While CSX’s own Q3 results fared better, domestic shipments of coal fell 29% in the quarter. This soft coal demand environment is expected to persist in Q4 and continue well into 2013. Due to the severe droughts in the Midwest earlier in the year, agricultural products volume will also remain weak in the foreseeable future. This is likely to limit revenue growth and margin expansion over the near term.
Other concerns include the moderating pace of economic recovery in the US, which could lead to slower-than-expected growth in merchandise volumes, and the negative impact of operational disruptions stemming from hurricane Sandy.
Nevertheless, there’s still a lot to like about CSX in our view. Due to the quasi-monopolistic nature of the US railroad industry (with each operator responsible for a specific region) and the high barriers to entry, the company’s operations and profit margins are more stable than those of other cyclical businesses.
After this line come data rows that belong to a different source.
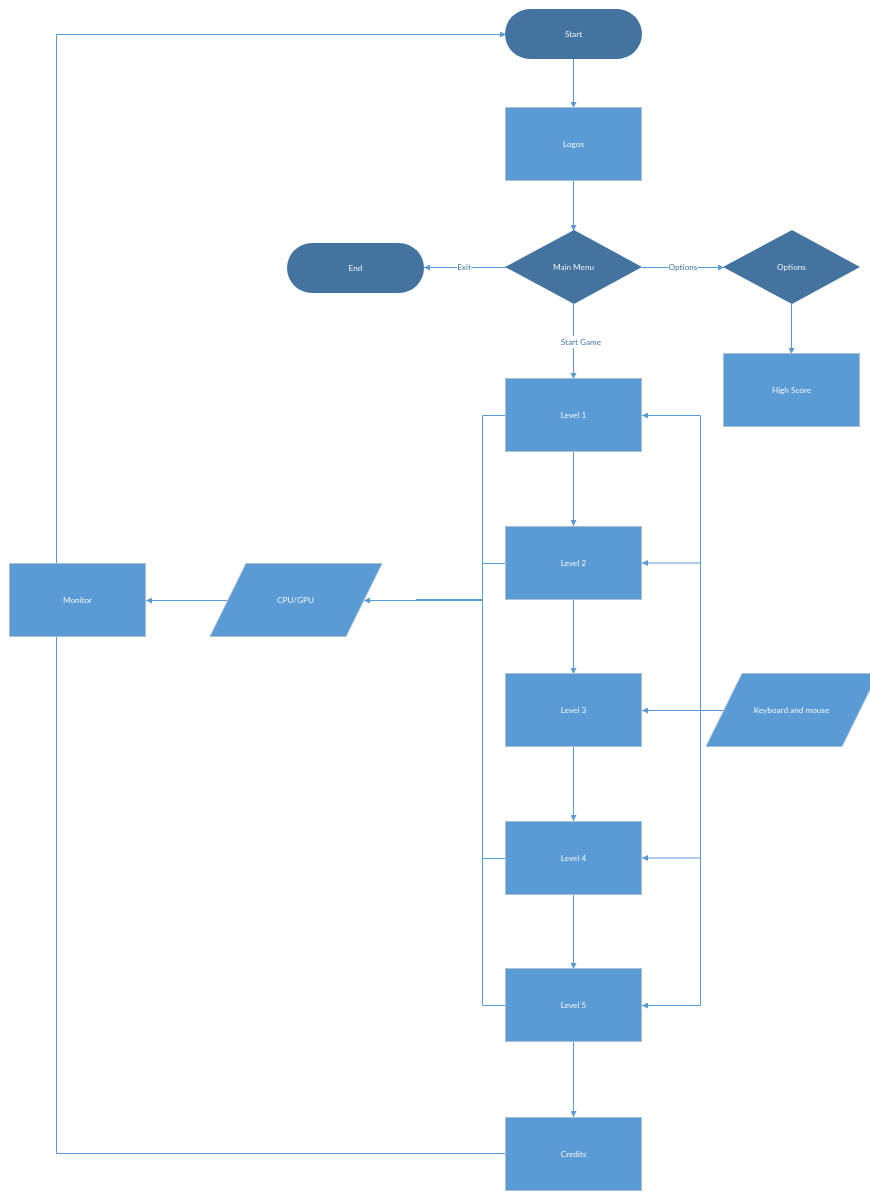
<!DOCTYPE html>
<html lang="en">
<head>
<meta charset="utf-8">
<title>Game flowchart</title>
<style>
:root {
  --paper: #ffffff;
  --process: #5b9bd5;
  --process-edge: #a9bfd4;
  --terminal: #4473a0;
  --line: #5b9bd5;
  --label: #41719c;
}
* { box-sizing: border-box; }
html, body { margin: 0; overflow: hidden; }
.flowchart {
  position: relative;
  width: 870px;
  height: 1200px;
  overflow: hidden;
  background: var(--paper);
  font: 8.2px/12px Lato, "Open Sans", sans-serif;
}
.connectors, .shape { position: absolute; left: 0; top: 0; }
.connectors { fill: none; stroke: var(--line); stroke-width: 1; }
.connectors marker { fill: var(--line); stroke: none; }
.arrow { marker-end: url(#arrowhead); }
.node {
  position: absolute;
  display: flex;
  align-items: center;
  justify-content: center;
  width: 137px;
  height: 74px;
  color: var(--paper);
  white-space: nowrap;
}
.process { background: var(--process); border: 1px solid var(--process-edge); }
.terminal { height: 50px; border-radius: 25px; background: var(--terminal); }
.data { width: 173px; }
.shape { width: 100%; height: 100%; }
.node span { position: relative; }
.data polygon { fill: var(--process); stroke: var(--process-edge); }
.decision polygon { fill: var(--terminal); }
.main { left: 505px; }
.side { left: 723px; }
.edge-label {
  position: absolute;
  transform: translate(-50%, -50%);
  background: var(--paper);
  color: var(--label);
  white-space: nowrap;
}
</style>
</head>
<body>
<main class="flowchart">
  <svg class="connectors" width="870" height="1200" viewBox="0 0 870 1200" aria-hidden="true">
    <defs>
      <marker id="arrowhead" markerUnits="userSpaceOnUse" markerWidth="6" markerHeight="6" refX="6" refY="3" orient="auto">
        <polygon points="0,0 6,3 0,6"/>
      </marker>
    </defs>
    <g class="main-flow">
      <path class="arrow" d="M573.5 59V108"/>
      <path class="arrow" d="M573.5 181V231"/>
      <path class="arrow" d="M573.5 304V379"/>
      <path class="arrow" d="M573.5 452V526"/>
      <path class="arrow" d="M573.5 600V674"/>
      <path class="arrow" d="M573.5 747V821"/>
      <path class="arrow" d="M573.5 895V969"/>
      <path class="arrow" d="M573.5 1042V1117"/>
    </g>
    <g class="menu-choices">
      <path class="arrow" d="M506 267.5H424"/>
      <path class="arrow" d="M642 267.5H724"/>
      <path class="arrow" d="M791.5 304V354"/>
    </g>
    <g class="level-output">
      <path d="M506 415.5H482.5V1005.5H506"/>
      <path d="M506 563.5H482.5M506 858.5H482.5"/>
      <path class="arrow" d="M482 600.5H364"/>
      <path d="M482 599.5H416"/>
      <path class="arrow" d="M228 600.5H146"/>
    </g>
    <g class="player-input">
      <path class="arrow" d="M724 710.5H642"/>
      <path class="arrow" d="M700.5 710V415.5H642"/>
      <path class="arrow" d="M700.5 710V1005.5H642"/>
      <path class="arrow" d="M700 563H642"/>
      <path class="arrow" d="M700 858H642"/>
    </g>
    <path class="arrow restart" d="M506 1153.5H56.5V34.5H506"/>
  </svg>

  <div class="node terminal main" style="top:9px"><span>Start</span></div>
  <div class="node process main" style="top:107px"><span>Logos</span></div>
  <div class="node decision main" style="top:230px">
    <svg class="shape" viewBox="0 0 137 74" aria-hidden="true"><polygon points="0,37 69,0 137,37 69,74"/></svg>
    <span>Main Menu</span>
  </div>
  <div class="node terminal" style="left:287px;top:243px"><span>End</span></div>
  <div class="node decision side" style="top:230px">
    <svg class="shape" viewBox="0 0 137 74" aria-hidden="true"><polygon points="0,37 69,0 137,37 69,74"/></svg>
    <span>Options</span>
  </div>
  <div class="node process side" style="top:353px"><span>High Score</span></div>

  <div class="node process main" style="top:378px"><span>Level 1</span></div>
  <div class="node process main" style="top:526px"><span>Level 2</span></div>
  <div class="node process main" style="top:673px"><span>Level 3</span></div>
  <div class="node process main" style="top:821px"><span>Level 4</span></div>
  <div class="node process main" style="top:968px"><span>Level 5</span></div>
  <div class="node process main" style="top:1117px"><span>Credits</span></div>

  <div class="node process" style="left:9px;top:563px"><span>Monitor</span></div>
  <div class="node data" style="left:209px;top:563px">
    <svg class="shape" viewBox="0 0 173 74" aria-hidden="true"><polygon points="37,0.5 173,0.5 137,73.5 1,73.5"/></svg>
    <span>CPU/GPU</span>
  </div>
  <div class="node data" style="left:705px;top:673px">
    <svg class="shape" viewBox="0 0 173 74" aria-hidden="true"><polygon points="37,0.5 173,0.5 137,73.5 1,73.5"/></svg>
    <span>Keyboard and mouse</span>
  </div>

  <span class="edge-label" style="left:464px;top:267px">Exit</span>
  <span class="edge-label" style="left:683px;top:267px">Options</span>
  <span class="edge-label" style="left:581px;top:342px">Start Game</span>
</main>
</body>
</html>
This limited competition has helps CSX generate fairly steady cash flow and pay a growing dividend that currently yields about 3% annually.
Thanks to the stock’s recent slide, CSX is trading at its lowest level in more than a year—at just ten times expected earnings for 2013. This is among the lowest in the railroad industry, and well below its average forward price-to-earnings multiple over the past five years. It also strongly indicates that company’s current concerns are more than priced in.
Furthermore, we have been encouraged by the steady rebound in natural gas prices since April. Indeed, gas prices are at their highest levels in over a year, and are approaching $4 per 1,000 cubic feet. A continual rise in natural gas prices should eventually result in electric power producers switching back to coal. This would lead to a faster workdown of customer coal inventories and stronger-than-expected operating results, especially in the second half of 2013.
Despite the more challenging near-term market environment, management still believes CSX can achieve its goal for an operating margin of 35% by 2015. Clearly, investors have their doubts. Quite frankly, we do too.
Fortunately, the stock’s recent sell-off implies the current bar is set much lower. Thus, we believe CSX’s share price offers a compelling entry point for those investors willing to employ a little bit of patience. The stock’s generous dividend yield also affords the benefit of getting paid while you wait.